(Stored entries)

───

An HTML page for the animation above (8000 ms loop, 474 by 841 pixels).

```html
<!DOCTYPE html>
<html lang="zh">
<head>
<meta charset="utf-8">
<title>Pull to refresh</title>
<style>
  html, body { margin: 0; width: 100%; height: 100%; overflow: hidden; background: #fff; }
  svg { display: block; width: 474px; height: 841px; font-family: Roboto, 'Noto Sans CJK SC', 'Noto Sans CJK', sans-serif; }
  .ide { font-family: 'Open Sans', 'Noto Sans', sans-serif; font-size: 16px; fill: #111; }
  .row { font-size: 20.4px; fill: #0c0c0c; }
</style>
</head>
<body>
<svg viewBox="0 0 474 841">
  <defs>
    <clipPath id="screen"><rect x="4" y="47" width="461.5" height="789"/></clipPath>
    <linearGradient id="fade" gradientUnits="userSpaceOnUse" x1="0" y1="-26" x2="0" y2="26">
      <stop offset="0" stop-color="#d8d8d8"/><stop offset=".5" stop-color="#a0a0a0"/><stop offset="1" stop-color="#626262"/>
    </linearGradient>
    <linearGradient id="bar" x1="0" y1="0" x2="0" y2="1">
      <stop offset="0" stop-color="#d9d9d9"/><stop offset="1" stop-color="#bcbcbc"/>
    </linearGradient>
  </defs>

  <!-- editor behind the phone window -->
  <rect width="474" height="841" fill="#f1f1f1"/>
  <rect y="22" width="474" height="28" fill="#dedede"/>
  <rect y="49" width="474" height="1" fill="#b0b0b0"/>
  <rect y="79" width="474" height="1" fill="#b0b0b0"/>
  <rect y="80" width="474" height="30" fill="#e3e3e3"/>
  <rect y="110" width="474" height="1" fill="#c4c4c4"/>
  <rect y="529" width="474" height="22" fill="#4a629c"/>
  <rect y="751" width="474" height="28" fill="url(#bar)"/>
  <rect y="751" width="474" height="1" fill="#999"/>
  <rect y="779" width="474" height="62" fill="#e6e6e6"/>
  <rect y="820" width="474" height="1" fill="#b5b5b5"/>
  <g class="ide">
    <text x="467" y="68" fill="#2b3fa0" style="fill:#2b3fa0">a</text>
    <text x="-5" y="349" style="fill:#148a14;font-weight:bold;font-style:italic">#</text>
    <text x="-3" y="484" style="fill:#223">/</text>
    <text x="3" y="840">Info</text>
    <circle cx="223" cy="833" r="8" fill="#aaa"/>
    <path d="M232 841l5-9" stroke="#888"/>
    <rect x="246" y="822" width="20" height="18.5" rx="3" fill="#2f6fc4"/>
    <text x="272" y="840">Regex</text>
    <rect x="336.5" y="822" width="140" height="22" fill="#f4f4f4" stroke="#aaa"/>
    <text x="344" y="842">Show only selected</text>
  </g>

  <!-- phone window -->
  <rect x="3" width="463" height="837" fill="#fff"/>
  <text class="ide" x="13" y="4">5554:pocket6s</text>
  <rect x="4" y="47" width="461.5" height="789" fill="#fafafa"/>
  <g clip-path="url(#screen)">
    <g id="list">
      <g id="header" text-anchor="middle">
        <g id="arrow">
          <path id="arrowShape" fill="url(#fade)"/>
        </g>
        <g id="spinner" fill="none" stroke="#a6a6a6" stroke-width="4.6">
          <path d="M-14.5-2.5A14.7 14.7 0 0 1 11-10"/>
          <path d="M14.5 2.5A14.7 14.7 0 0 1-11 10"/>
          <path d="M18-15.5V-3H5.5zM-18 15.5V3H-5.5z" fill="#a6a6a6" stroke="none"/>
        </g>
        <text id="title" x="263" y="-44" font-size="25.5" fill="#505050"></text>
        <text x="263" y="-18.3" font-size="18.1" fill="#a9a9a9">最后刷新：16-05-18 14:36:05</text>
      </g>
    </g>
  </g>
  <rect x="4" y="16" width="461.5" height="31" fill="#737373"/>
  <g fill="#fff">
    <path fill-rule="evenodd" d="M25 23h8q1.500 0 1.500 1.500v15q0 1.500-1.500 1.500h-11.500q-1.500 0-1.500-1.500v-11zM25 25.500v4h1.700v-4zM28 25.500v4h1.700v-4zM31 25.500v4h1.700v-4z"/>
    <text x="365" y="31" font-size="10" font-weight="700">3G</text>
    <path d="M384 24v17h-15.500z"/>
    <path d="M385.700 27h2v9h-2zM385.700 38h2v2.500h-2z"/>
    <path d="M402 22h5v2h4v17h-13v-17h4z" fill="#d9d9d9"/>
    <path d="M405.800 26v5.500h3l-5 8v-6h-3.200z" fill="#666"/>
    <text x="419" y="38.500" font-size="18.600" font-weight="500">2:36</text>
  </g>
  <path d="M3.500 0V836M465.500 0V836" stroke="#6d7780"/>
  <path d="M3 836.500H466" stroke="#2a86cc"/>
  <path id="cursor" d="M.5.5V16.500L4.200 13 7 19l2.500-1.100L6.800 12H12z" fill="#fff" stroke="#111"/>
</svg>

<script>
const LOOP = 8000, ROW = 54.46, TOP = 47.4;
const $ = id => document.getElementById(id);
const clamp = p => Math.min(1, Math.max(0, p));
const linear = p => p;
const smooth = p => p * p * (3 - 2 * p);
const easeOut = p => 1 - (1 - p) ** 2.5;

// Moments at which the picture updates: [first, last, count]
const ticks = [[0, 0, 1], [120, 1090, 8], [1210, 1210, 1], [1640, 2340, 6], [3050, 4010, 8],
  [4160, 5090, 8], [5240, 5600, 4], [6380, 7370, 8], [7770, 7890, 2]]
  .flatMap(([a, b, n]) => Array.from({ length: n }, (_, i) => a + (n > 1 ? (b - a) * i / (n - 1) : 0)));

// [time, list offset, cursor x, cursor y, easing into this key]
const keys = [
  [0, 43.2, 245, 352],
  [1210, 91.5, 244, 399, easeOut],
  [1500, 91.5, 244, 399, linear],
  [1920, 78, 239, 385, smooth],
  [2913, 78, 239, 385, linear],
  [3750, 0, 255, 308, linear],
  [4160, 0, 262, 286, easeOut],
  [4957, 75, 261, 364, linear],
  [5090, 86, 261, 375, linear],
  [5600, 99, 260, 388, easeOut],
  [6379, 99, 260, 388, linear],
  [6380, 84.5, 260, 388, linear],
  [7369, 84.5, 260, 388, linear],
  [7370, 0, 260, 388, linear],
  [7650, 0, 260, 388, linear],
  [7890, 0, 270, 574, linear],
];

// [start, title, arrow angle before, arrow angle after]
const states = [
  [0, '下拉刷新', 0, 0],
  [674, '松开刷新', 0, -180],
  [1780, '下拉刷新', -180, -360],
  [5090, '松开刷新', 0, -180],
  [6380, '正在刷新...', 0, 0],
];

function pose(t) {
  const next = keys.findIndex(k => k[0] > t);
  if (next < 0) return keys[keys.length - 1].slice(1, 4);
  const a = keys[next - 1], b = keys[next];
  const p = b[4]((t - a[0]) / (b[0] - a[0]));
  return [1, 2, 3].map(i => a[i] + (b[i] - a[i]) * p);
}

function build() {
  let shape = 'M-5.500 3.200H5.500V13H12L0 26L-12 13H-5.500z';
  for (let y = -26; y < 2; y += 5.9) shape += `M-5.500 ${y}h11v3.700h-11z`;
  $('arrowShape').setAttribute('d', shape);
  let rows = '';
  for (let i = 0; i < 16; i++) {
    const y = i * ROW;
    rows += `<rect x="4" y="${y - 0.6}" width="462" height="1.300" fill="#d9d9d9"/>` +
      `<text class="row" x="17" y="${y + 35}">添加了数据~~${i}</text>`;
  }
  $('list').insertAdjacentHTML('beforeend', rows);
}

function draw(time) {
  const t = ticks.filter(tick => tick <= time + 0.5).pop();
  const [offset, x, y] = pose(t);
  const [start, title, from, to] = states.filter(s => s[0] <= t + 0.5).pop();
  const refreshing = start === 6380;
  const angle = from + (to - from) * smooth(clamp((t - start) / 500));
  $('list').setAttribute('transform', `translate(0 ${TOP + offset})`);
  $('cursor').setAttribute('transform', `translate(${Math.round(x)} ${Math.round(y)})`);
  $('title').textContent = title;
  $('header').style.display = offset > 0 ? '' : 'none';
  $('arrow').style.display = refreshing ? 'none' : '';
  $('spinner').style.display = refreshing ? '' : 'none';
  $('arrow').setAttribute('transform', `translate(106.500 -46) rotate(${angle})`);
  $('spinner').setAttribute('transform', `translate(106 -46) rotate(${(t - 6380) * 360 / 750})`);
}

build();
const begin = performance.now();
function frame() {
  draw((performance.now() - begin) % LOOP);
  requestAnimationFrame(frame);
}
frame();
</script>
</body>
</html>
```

───

EXERCISE REQUIREMENTS :: Return each line of the entries that holds the string "font".

SOLUTION TO THE PROBLEM ::
  svg { display: block; width: 474px; height: 841px; font-family: Roboto, 'Noto Sans CJK SC', 'Noto Sans CJK', sans-serif; }
  .ide { font-family: 'Open Sans', 'Noto Sans', sans-serif; font-size: 16px; fill: #111; }
  .row { font-size: 20.4px; fill: #0c0c0c; }
    <text x="-5" y="349" style="fill:#148a14;font-weight:bold;font-style:italic">#</text>
        <text id="title" x="263" y="-44" font-size="25.5" fill="#505050"></text>
        <text x="263" y="-18.3" font-size="18.1" fill="#a9a9a9">最后刷新：16-05-18 14:36:05</text>
    <text x="365" y="31" font-size="10" font-weight="700">3G</text>
    <text x="419" y="38.500" font-size="18.600" font-weight="500">2:36</text>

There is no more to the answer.